→ **TASK TO COMPLETE**: Only the count is wanted here: how many lines of the entries hold the string "dates"?

→ **RECORDS SUPPLIED**:

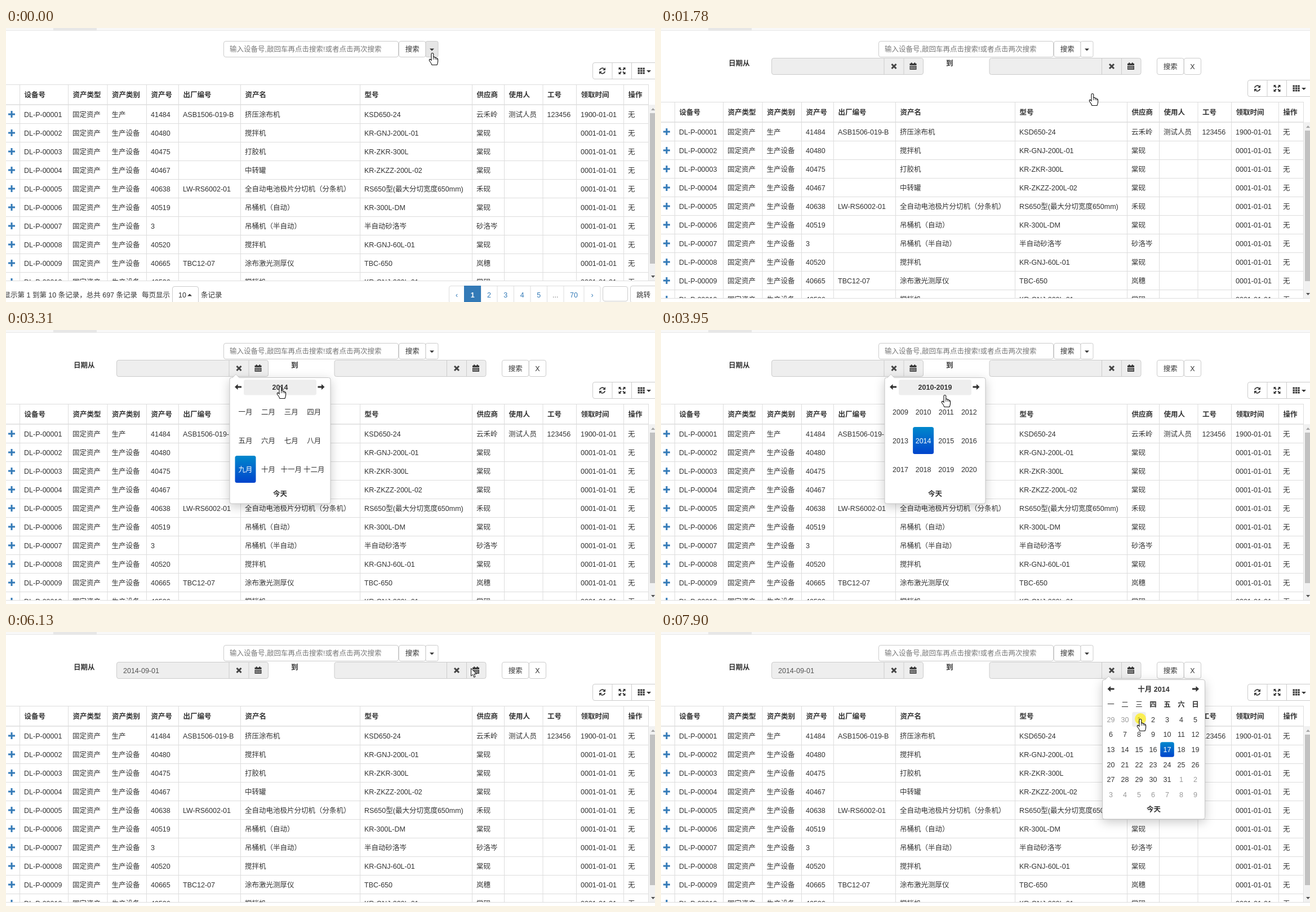
These frames come from a looping animation (1152 by 486 pixels, 7990 ms). An HTML page:

```html
<!DOCTYPE html>
<html lang="zh-CN">
<head>
<meta charset="utf-8">
<title>资产列表</title>
<style>
html, body { margin: 0; width: 100%; height: 100%; overflow: hidden; background: #fff; }
svg { display: block; width: 100vw; height: 100vh; }
text { font: 12.5px "Liberation Sans", "Noto Sans CJK SC", "Noto Sans CJK", sans-serif; white-space: pre; }
text.b { font-weight: 700; }
.panel { filter: drop-shadow(0 5px 9px rgba(0, 0, 0, .2)); }
</style>
</head>
<body>
<svg id="stage" viewBox="0 0 1152 486"></svg>
<script>
const LOOP = 7990, SHIFT = 31, INK = '#333', LINK = '#337ab7', EDGE = '#ccc', GRID = '#ddd';

// Drawing helpers: text is placed by its vertical centre.
const text = (x, cy, s, { fill = INK, bold = false, anchor = 'start' } = {}) =>
  `<text x="${x}" y="${cy + 4.5}" fill="${fill}" text-anchor="${anchor}"${bold ? ' class="b"' : ''}>${s}</text>`;
const mid = (x, cy, s, o) => text(x, cy, s, { ...o, anchor: 'middle' });
const rect = (x, y, w, h, fill, stroke = 'none', r = 0, extra = '') =>
  `<rect x="${x}" y="${y}" width="${w}" height="${h}" rx="${r}" fill="${fill}" stroke="${stroke}" ${extra}/>`;
const hot = (x, y, w, h, hover, { fill = 'transparent', stroke, r = 0 } = {}) =>
  rect(x, y, w, h, fill, stroke, r, `data-base="${fill}" data-hover="${hover}"`);
const path = (d, fill = INK, extra = '') => `<path d="${d}" fill="${fill}" ${extra}/>`;
const line = (x1, y1, x2, y2, c = GRID, w = 1) => path(`M${x1} ${y1}L${x2} ${y2}`, 'none', `stroke="${c}" stroke-width="${w}"`);
const at = (x, y, s) => `<g transform="translate(${x} ${y})">${s}</g>`;
const group = (id, s, hidden = true) => `<g id="${id}"${hidden ? ' display="none"' : ''}>${s}</g>`;
const caret = (x, y, up = 1) => path(`M${x - 4} ${y - 2 * up}h8l-4 ${4 * up}z`);
const button = (x, y, w, h, label) =>
  hot(x, y, w, h, '#e6e6e6', { fill: '#fff', stroke: EDGE, r: 3.5 }) + mid(x + w / 2, y + h / 2, label);
const range = (n, f) => Array.from({ length: n }, (_, i) => f(i)).join('');

const icons = {
  cross: path('M-4-4L4 4M4-4L-4 4', 'none', 'stroke="#444" stroke-width="3"'),
  calendar: path('M-6-5h2v-1.5h2.5V-5h3v-1.5H4V-5h2v3H-6z') +
    path('M-6-1H6V6H-6z', '#444') +
    path('M-4.5 1.2h9M-4.5 3.7h9', 'none', 'stroke="#eee" stroke-width="1.2" stroke-dasharray="1.5 .9"'),
  plus: path('M-6 0H6M0-6V6', 'none', `stroke="${LINK}" stroke-width="3"`),
  left: path('M-6 0L-.5-5V-1.6H6V1.6H-.5V5z'),
  right: path('M6 0L.5-5V-1.6H-6V1.6H.5V5z'),
  refresh: path('M-4.7-1A4.7 4.7 0 0 1 3-3.6M4.7 1A4.7 4.7 0 0 1-3 3.6', 'none', `stroke="${INK}" stroke-width="1.7"`) +
    path('M5.5-6v5h-5zM-5.5 6V1h5z'),
  full: range(4, i => `<g transform="rotate(${i * 90})">${path('M6-6V-1.5L4.5-3 2.2-.8.8-2.2 3-4.5 1.5-6z')}</g>`),
  tiles: range(9, i => rect(-6 + i % 3 * 4.4, -5.5 + Math.floor(i / 3) * 4, 3.4, 3, INK))
};

function header() {
  return rect(0, 0, 1152, 4, '#f8f8f8') + rect(84, 0, 77, 4, '#e7e7e7') + line(0, 4.5, 1152, 4.5, '#e7e7e7') +
    rect(386.5, 23.5, 310, 28, '#fff', EDGE, 3.5) +
    text(397, 37.5, '输入设备号,敲回车再点击搜索!或者点击两次搜索', { fill: '#777' }) +
    button(697.5, 23.5, 47.5, 28, '搜索') +
    hot(745, 23.5, 22, 28, '#e6e6e6', { fill: '#fff', stroke: EDGE, r: 2.5 }) + caret(756, 38.5);
}

const columns = [24.5, 110.5, 180, 249.5, 306.5, 416.5, 628.5, 827.5, 884.5, 953, 1012.5, 1096.5];
const titles = '设备号 资产类型 资产类别 资产号 出厂编号 资产名 型号 供应商 使用人 工号 领取时间 操作'.split(' ');
// asset number | serial | name | model | supplier
const assets = `41484|ASB1506-019-B|挤压涂布机|KSD650-24|云禾岭
40480||搅拌机|KR-GNJ-200L-01|棠砚
40475||打胶机|KR-ZKR-300L|棠砚
40467||中转罐|KR-ZKZZ-200L-02|棠砚
40638|LW-RS6002-01|全自动电池极片分切机（分条机）|RS650型(最大分切宽度650mm)|禾砚
40519||吊桶机（自动）|KR-300L-DM|棠砚
3||吊桶机（半自动）|半自动砂洛岑|砂洛岑
40520||搅拌机|KR-GNJ-60L-01|棠砚
40665|TBC12-07|涂布激光测厚仪|TBC-650|岚穗
40526||搅拌机|KR-GNJ-200L-01|棠砚`.split('\n').map((row, i) => [
  'DL-P-' + String(i + 1).padStart(5, '0'), '固定资产', i ? '生产设备' : '生产', ...row.split('|'),
  i ? '' : '测试人员', i ? '' : '123456', i ? '0001-01-01' : '1900-01-01', '无']);

function table() {
  const rows = assets.map((cells, i) => {
    const y = 153 + 33 * i;
    return at(10, y, icons.plus) + line(0, y + 16.5, 1141, y + 16.5) +
      cells.map((s, c) => s && text(columns[c] + 7.5, y, s)).join('');
  }).join('');
  const tools = rect(1041.5, 61.5, 130, 29, '#fff', EDGE, 3.5) +
    line(1076, 62, 1076, 90, EDGE) + line(1110.5, 62, 1110.5, 90, EDGE) +
    at(1058.5, 76, icons.refresh) + at(1093.5, 76, icons.full) + at(1127.5, 76, icons.tiles) + caret(1141, 77);
  const bar = rect(1141.5, 136, 11, 312, '#f1f1f1') + rect(1143, 151, 9, 267, '#c1c1c1') +
    path('M1145 146h7l-3.5-4z', '#a3a3a3') + path('M1145 439h7l-3.5 4z', '#505050');
  return tools + '<clipPath id="view"><rect y="95" width="1152" height="353"/></clipPath><g clip-path="url(#view)">' +
    rows + [...columns, 1140.5].map(x => line(x, 100, x, 448)).join('') + '</g>' +
    line(0, 100.5, 1141, 100.5) + line(0, 136, 1141, 136, GRID, 1.6) +
    titles.map((s, c) => text(columns[c] + 8, 118, s, { bold: true })).join('') +
    bar + line(0, 448.5, 1152, 448.5);
}

function pager() {
  const stops = [786.5, 813.5, 843, 872, 901.5, 931, 960.5, 990, 1026, 1055];
  const labels = ['‹', '1', '2', '3', '4', '5', '...', '70', '›'];
  return text(-4.5, 473, '显示第 1 到第 10 条记录，总共 697 条记录') + text(241, 473, '每页显示') +
    rect(295.5, 458.5, 46, 31, '#fff', EDGE, 3.5) + text(306, 473.5, '10') + caret(326, 473.5, -1) + text(346, 473, '条记录') +
    rect(786.5, 457.5, 268.5, 30, '#fff', GRID, 3.5) + stops.slice(1, -1).map(x => line(x, 458, x, 488)).join('') +
    rect(813, 457, 30, 31, LINK) +
    labels.map((s, i) => mid((stops[i] + stops[i + 1]) / 2, 473, s,
      { fill: i === 1 ? '#fff' : i === 6 ? '#777' : LINK, bold: i === 1 })).join('') +
    rect(1059.5, 458.5, 44, 26, '#fff', EDGE, 3.5) + rect(1108.5, 457.5, 60, 30, '#fff', EDGE, 3.5) + text(1119, 473, '跳转');
}

function menu() {
  const items = ['搜索资产编号', '搜索使用人工号', '根据日期搜索', '根据位置搜索', '根据资产类别搜索', '根据责任人搜索', '根据资产状态搜索', '导出搜索的资产'];
  return rect(745, 23.5, 22, 28, '#d4d4d4', '#8c8c8c', 2.5) + caret(756, 38.5) +
    rect(698, 54.5, 141, 212, '#fff', '#c8c8c8', 3.5, 'class="panel"') + line(699, 230.5, 838, 230.5, '#e5e5e5') +
    items.map((s, i) => {
      const y = i < 7 ? 71 + 23.2 * i : 250;
      return hot(698.5, y - 11.6, 140, 23.2, '#f5f5f5') + text(715.5, y, s);
    }).join('');
}

function dates() {
  const field = x => rect(x, 53.5, 269, 29, '#eee', EDGE, 3.5) +
    line(x + 199.5, 54, x + 199.5, 82, EDGE) + line(x + 234.5, 54, x + 234.5, 82, EDGE) +
    at(x + 217, 68, icons.cross) + at(x + 251, 68, icons.calendar);
  return text(120, 62, '日期从', { bold: true }) + text(506, 62, '到', { bold: true }) + field(196.5) + field(583) +
    button(880.5, 53.5, 47.5, 29, '搜索') + button(928.5, 53.5, 30, 29, 'X');
}

function popup(x, w, h, title) {
  const c = x + w / 2;
  return rect(x, 84.5, w, h, '#fff', '#c4c4c4', 3.5, 'class="panel"') +
    path(`M${x + 5} 85l6-6 6 6z`, '#fff') + path(`M${x + 5} 84.5l6-6 6 6`, 'none', `stroke="${EDGE}"`) +
    hot(c - 64.5, 88, 129, 27.5, '#eee', { r: 3.5 }) + mid(c, 101, title, { bold: true }) +
    at(x + 15, 101, icons.left) + at(x + w - 16.5, 101, icons.right) + mid(c, 84 + h - 17, '今天', { bold: true });
}

function cell(x, y, w, h, label, active, fill = INK) {
  const box = active ? rect(x - w / 2, y - h / 2, w, h, 'url(#active)', 'none', 3.5)
    : hot(x - w / 2, y - h / 2, w, h, '#eee', { r: 3.5 });
  return box + mid(x, y, label, { fill: active ? '#fff' : fill });
}

// lead = days shown from the previous month, which has prev days
function days(x, title, lead, prev, length, active) {
  return popup(x, 182, 247.5, title) +
    [...'一二三四五六日'].map((s, i) => mid(x + 15 + 25 * i, 128, s, { bold: i > 2 })).join('') +
    range(42, i => {
      const n = i - lead + 1, other = n < 1 || n > length;
      const label = n < 1 ? prev + n : n > length ? n - length : n;
      return cell(x + 15 + 25 * (i % 7), 155 + 26.7 * Math.floor(i / 7), 24.6, 26.5, label, n === active, other ? '#999' : INK);
    });
}

const twelve = (title, label, active) => popup(397, 179, 223.5, title) +
  range(12, i => cell(425 + 40.6 * (i % 4), 145 + 51 * Math.floor(i / 4), 37, 48, label(i), i === active));

const months = '一 二 三 四 五 六 七 八 九 十 十一 十二'.split(' ');
const stage = document.getElementById('stage');
stage.innerHTML =
  `<defs><linearGradient id="active" x2="0" y2="1"><stop stop-color="#08c"/><stop offset="1" stop-color="#04c"/></linearGradient></defs>` +
  group('body', table() + pager(), false) + header() +
  group('dates', dates()) + group('from', text(208, 68, '2014-09-01', { fill: '#555' })) + group('menu', menu()) +
  group('september', days(397, '九月 2014', 7, 31, 30, 1)) +
  group('months', twelve('2014', i => months[i] + '月', 8)) +
  group('years', twelve('2010-2019', i => 2009 + i, 5)) +
  group('october', days(783.5, '十月 2014', 2, 30, 31, 17)) +
  group('pointer',
    group('spot', '<circle r="10" fill="#ffee10" opacity=".7"/>') +
    group('hand', path('M-2 2Q-2 .5-.2.5T1.8 2V7.5Q4.5 7 5 8.6 7.3 8.2 7.6 9.8 9.6 9.8 9.6 12V15Q9.6 18 8 21.5H-1Q-2.5 17.5-5.6 14-6 11.6-4.6 11.4-3.2 11.4-2 13.2Z', '#fff', 'stroke="#111" stroke-width="1.1"') +
      path('M1.8 7.5V12M5 8.6V12M7.6 9.8V12.5', 'none', 'stroke="#111" stroke-width=".9"')) +
    group('arrow', path('M.5.5V14L3.6 11.2 5.8 16.4 8 15.4 5.8 10.4H10Z', '#fff', 'stroke="#111"')), false);

const scenes = [
  [-99, ''], [440, 'menu'], [1777, 'dates'], [2620, 'dates september'], [3161, 'dates months'], [3394, 'dates years'],
  [4340, 'dates months'], [4950, 'dates september'], [5799, 'dates from'], [6430, 'dates from october']
];
const panels = ['dates', 'from', 'menu', 'september', 'months', 'years', 'october'];
const presses = [[380, 440], [1700, 1777], [2540, 2620], [3084, 3161], [3317, 3394], [5720, 5799], [6350, 6430], [7900, LOOP]];
const arrows = [[1854, 2460], [5799, 6190]];
// first step, last step, number of steps, x, y
const moves = [
  [70, 70, 1, 756, 44], [670, 1065, 6, 768, 183], [1144, 1320, 3, 766, 141], [1400, 1540, 3, 766, 116],
  [1854, 2240, 6, 470, 72], [2380, 2460, 2, 443, 67], [2850, 3006, 3, 487, 100], [3472, 3550, 2, 500, 110],
  [3950, 3950, 1, 504, 115], [4027, 4180, 3, 467, 196], [4650, 4800, 3, 431, 242], [5030, 5490, 7, 412, 183],
  [5878, 6130, 4, 825, 64], [6190, 6270, 2, 832, 63], [6590, 6800, 3, 797, 150], [6880, 7130, 4, 924, 190],
  [7210, 7360, 3, 897, 217], [7540, 7710, 3, 851, 154]
];

function pointerAt(t) {
  let x = 757, y = 44;
  for (const [start, end, n, tx, ty] of moves) {
    if (t < start) break;
    const k = Math.min(n, 1 + Math.floor((t - start) / Math.max(1, end - start) * (n - 1))) / n;
    x += (tx - x) * k;
    y += (ty - y) * k;
  }
  return [Math.round(x), Math.round(y)];
}

const byId = id => document.getElementById(id);
const show = (id, on) => byId(id).setAttribute('display', on ? 'inline' : 'none');
const within = (spans, t) => spans.some(([a, b]) => t >= a && t < b);
const targets = [...stage.querySelectorAll('[data-hover]')].map(el => {
  const [x, y, w, h] = ['x', 'y', 'width', 'height'].map(k => +el.getAttribute(k));
  return { el, x, y, w, h, panel: el.closest('g[id]')?.id };
});

function render(t) {
  const [since, names] = scenes.findLast(s => s[0] <= t);
  const open = names.split(' ');
  panels.forEach(id => show(id, open.includes(id)));
  byId('body').setAttribute('transform', `translate(0 ${open.includes('dates') ? SHIFT : 0})`);

  const [px, py] = pointerAt(t), arrow = within(arrows, t);
  byId('pointer').setAttribute('transform', `translate(${px} ${py})`);
  show('spot', within(presses, t));
  show('arrow', arrow);
  show('hand', !arrow);

  // Hover catches up shortly after a panel changes.
  const settled = t - since >= 80;
  for (const { el, x, y, w, h, panel } of targets) {
    const over = settled && (!panel || open.includes(panel)) && px >= x && px < x + w && py >= y && py < y + h;
    el.setAttribute('fill', over ? el.dataset.hover : el.dataset.base);
  }
}

function tick() {
  render(performance.now() % LOOP);
  requestAnimationFrame(tick);
}
tick();
</script>
</body>
</html>
```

→ **TASK OUTPUT**: 6